We suspect Mr B’s problem was that he lived in a household that allowed rough-housing, that he lacked any restraints to begin with, and so he learned that the behavior was acceptable.
It is not!
When I first came to meet Mr B, I had a 60cc syringe concealed on my person. When he attempted to bite or bat me–squirt.
Guess what? Three bite/bat attempts, three squirts–and he did not do it again.
Now there is a whole discussion related to reprimands from out of the blue (not associated with the person or trainer) but that is a long post in itself for another time.
The point is, he “got” that his rough housing did not work for me, it was not acceptable and so he stopped.
Okay, here is the breakdown:
It was not fun.
It did not get interaction.

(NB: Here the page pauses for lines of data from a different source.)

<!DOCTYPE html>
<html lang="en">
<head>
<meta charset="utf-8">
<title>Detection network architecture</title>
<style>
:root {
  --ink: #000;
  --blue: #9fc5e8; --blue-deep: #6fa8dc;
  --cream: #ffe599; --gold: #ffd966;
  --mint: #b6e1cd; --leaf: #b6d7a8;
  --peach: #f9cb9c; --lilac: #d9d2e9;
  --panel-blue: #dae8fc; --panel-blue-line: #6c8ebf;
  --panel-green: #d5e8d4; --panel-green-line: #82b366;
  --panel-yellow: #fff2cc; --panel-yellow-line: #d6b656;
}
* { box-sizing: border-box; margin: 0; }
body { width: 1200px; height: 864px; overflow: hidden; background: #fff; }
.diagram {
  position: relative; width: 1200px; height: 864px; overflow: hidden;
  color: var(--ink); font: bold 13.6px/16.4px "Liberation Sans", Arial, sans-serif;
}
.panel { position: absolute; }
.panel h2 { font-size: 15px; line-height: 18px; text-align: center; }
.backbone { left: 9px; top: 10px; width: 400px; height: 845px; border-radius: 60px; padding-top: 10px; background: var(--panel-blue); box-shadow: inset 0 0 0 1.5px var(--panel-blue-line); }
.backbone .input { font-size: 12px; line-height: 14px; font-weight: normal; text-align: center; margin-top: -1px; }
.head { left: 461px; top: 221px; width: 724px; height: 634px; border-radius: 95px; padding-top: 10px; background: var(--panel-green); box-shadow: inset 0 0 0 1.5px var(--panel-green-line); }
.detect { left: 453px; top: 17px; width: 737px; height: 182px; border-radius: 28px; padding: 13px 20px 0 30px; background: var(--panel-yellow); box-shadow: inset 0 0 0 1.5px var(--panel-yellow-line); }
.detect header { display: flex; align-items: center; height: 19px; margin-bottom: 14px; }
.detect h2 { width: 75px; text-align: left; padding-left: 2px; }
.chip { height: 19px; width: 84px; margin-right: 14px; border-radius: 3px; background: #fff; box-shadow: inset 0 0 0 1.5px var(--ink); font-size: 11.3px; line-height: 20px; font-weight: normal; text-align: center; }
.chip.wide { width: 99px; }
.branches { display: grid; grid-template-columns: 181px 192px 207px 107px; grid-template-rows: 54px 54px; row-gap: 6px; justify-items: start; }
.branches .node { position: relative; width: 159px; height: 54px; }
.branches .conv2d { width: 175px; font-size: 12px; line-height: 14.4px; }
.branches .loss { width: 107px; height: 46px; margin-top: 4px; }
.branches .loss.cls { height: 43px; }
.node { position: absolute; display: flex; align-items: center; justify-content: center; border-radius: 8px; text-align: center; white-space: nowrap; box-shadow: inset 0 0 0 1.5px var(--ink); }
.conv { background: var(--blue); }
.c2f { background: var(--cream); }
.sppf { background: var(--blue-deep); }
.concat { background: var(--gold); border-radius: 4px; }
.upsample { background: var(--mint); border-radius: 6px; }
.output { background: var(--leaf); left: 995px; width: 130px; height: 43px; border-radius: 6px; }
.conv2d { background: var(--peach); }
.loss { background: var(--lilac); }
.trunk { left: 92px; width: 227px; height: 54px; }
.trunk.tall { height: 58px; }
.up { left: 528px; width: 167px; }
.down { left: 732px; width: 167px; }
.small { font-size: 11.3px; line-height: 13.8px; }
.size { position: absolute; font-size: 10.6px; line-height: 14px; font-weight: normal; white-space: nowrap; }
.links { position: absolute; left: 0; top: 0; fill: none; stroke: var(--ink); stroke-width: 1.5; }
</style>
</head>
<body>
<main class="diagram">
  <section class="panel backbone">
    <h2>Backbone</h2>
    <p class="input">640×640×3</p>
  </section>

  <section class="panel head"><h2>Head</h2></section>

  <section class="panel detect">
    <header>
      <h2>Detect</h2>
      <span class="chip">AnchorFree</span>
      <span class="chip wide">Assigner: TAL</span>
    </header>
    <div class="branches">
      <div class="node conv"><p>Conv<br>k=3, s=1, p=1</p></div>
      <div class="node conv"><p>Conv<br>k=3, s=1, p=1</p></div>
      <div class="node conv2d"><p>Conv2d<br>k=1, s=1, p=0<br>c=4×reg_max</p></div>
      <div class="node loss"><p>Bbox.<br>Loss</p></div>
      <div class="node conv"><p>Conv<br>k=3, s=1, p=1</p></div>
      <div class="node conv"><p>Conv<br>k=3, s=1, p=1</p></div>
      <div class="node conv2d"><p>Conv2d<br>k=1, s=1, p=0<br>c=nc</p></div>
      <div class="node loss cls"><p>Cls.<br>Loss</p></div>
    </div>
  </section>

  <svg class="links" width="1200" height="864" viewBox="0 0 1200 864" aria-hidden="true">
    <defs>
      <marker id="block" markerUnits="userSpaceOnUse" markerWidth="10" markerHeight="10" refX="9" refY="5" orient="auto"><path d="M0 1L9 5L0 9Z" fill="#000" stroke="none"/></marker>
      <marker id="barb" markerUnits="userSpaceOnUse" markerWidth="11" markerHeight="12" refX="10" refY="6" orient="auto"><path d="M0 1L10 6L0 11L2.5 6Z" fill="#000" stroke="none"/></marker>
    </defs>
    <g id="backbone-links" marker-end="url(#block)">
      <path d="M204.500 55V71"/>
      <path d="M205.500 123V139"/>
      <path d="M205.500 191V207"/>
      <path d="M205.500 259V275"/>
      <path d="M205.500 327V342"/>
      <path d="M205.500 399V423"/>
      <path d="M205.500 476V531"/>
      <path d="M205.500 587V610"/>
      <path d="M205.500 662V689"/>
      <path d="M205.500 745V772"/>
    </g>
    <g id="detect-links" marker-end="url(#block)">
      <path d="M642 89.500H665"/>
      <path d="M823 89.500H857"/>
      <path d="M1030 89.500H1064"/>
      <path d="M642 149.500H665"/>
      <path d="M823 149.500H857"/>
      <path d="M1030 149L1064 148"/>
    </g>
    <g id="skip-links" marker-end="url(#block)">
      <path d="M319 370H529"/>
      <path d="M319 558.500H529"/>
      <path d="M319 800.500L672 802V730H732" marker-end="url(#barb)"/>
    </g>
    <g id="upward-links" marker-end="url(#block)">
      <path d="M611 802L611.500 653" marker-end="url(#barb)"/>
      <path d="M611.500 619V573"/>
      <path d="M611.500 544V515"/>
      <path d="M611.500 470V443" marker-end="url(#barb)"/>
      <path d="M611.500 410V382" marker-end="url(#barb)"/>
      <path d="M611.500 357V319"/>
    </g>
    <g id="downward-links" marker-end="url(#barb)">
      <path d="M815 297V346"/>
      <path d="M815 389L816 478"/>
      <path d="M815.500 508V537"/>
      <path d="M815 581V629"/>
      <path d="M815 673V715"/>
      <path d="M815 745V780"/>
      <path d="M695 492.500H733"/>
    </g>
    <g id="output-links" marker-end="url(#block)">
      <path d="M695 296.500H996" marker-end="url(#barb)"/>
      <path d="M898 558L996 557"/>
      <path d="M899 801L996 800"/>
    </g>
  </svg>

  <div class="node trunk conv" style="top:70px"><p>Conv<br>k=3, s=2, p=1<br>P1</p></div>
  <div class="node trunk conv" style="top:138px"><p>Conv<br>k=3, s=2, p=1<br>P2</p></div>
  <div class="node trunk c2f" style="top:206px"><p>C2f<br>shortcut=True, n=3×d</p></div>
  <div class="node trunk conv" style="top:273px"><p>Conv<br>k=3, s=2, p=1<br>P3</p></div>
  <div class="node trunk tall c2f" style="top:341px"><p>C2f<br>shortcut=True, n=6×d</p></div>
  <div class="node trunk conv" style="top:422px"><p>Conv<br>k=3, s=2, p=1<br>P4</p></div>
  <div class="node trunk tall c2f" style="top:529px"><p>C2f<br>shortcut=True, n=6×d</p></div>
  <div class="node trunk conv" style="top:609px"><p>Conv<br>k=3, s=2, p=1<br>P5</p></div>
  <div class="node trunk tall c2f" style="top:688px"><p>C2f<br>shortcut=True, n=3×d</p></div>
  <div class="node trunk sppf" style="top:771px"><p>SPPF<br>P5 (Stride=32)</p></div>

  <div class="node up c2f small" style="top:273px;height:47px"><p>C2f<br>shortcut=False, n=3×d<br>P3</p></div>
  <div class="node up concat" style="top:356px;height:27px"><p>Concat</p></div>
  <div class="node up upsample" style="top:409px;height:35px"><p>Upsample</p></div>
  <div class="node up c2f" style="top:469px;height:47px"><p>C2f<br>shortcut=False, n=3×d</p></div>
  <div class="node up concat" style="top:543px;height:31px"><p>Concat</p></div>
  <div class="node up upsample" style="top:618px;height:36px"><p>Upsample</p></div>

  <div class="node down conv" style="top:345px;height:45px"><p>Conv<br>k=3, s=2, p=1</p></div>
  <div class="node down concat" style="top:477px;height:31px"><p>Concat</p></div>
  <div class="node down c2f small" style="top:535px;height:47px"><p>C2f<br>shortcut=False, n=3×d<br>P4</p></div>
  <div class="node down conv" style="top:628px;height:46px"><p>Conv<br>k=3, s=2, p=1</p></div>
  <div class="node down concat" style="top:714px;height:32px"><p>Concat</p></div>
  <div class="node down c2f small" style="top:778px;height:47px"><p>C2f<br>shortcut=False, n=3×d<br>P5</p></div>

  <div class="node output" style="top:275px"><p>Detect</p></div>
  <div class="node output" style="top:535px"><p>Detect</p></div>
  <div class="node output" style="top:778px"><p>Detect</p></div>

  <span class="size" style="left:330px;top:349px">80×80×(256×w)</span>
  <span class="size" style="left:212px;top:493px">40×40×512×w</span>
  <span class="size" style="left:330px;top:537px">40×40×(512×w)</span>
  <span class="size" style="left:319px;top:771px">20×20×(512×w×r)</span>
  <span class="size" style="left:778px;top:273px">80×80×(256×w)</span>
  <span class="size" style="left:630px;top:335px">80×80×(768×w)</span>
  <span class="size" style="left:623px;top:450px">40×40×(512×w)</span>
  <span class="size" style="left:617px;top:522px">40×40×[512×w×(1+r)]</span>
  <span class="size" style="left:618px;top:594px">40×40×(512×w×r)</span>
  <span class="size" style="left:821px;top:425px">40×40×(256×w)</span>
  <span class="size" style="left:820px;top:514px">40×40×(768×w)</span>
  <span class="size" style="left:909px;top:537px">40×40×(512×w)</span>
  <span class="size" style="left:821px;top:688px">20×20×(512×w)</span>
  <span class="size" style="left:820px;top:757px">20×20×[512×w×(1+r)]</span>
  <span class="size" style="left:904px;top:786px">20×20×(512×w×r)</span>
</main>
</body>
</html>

The water squirt wasn’t something he liked.
He controlled whether or not he got squirted by adapting his behavior.
Refraining from biting or batting means no squirting.
He learned biting and scratching had a consequence.
That consequence did not hurt him, wasn’t a big fuss, and was effective in stopping the behavior.
Now that the biting and scratching ceased–we could start training.
When he is in a training session Mr B purrs and purrs. This is because he enjoys figuring things out and getting food treats for doing the right thing.
The only consequence in his training now is the time variable.
I use the “window of opportunity” model so if he does not respond within a certain window of time–the session ends.
This means that I am not sitting around waiting for him to decide when he is going to respond–plus it gets him to engage in the training session instead of getting distracted.
There is no real negative–only the loss of opportunity and the chance for more reward.
But Mr B likes opportunity and I’ll share some of the actual training with you next.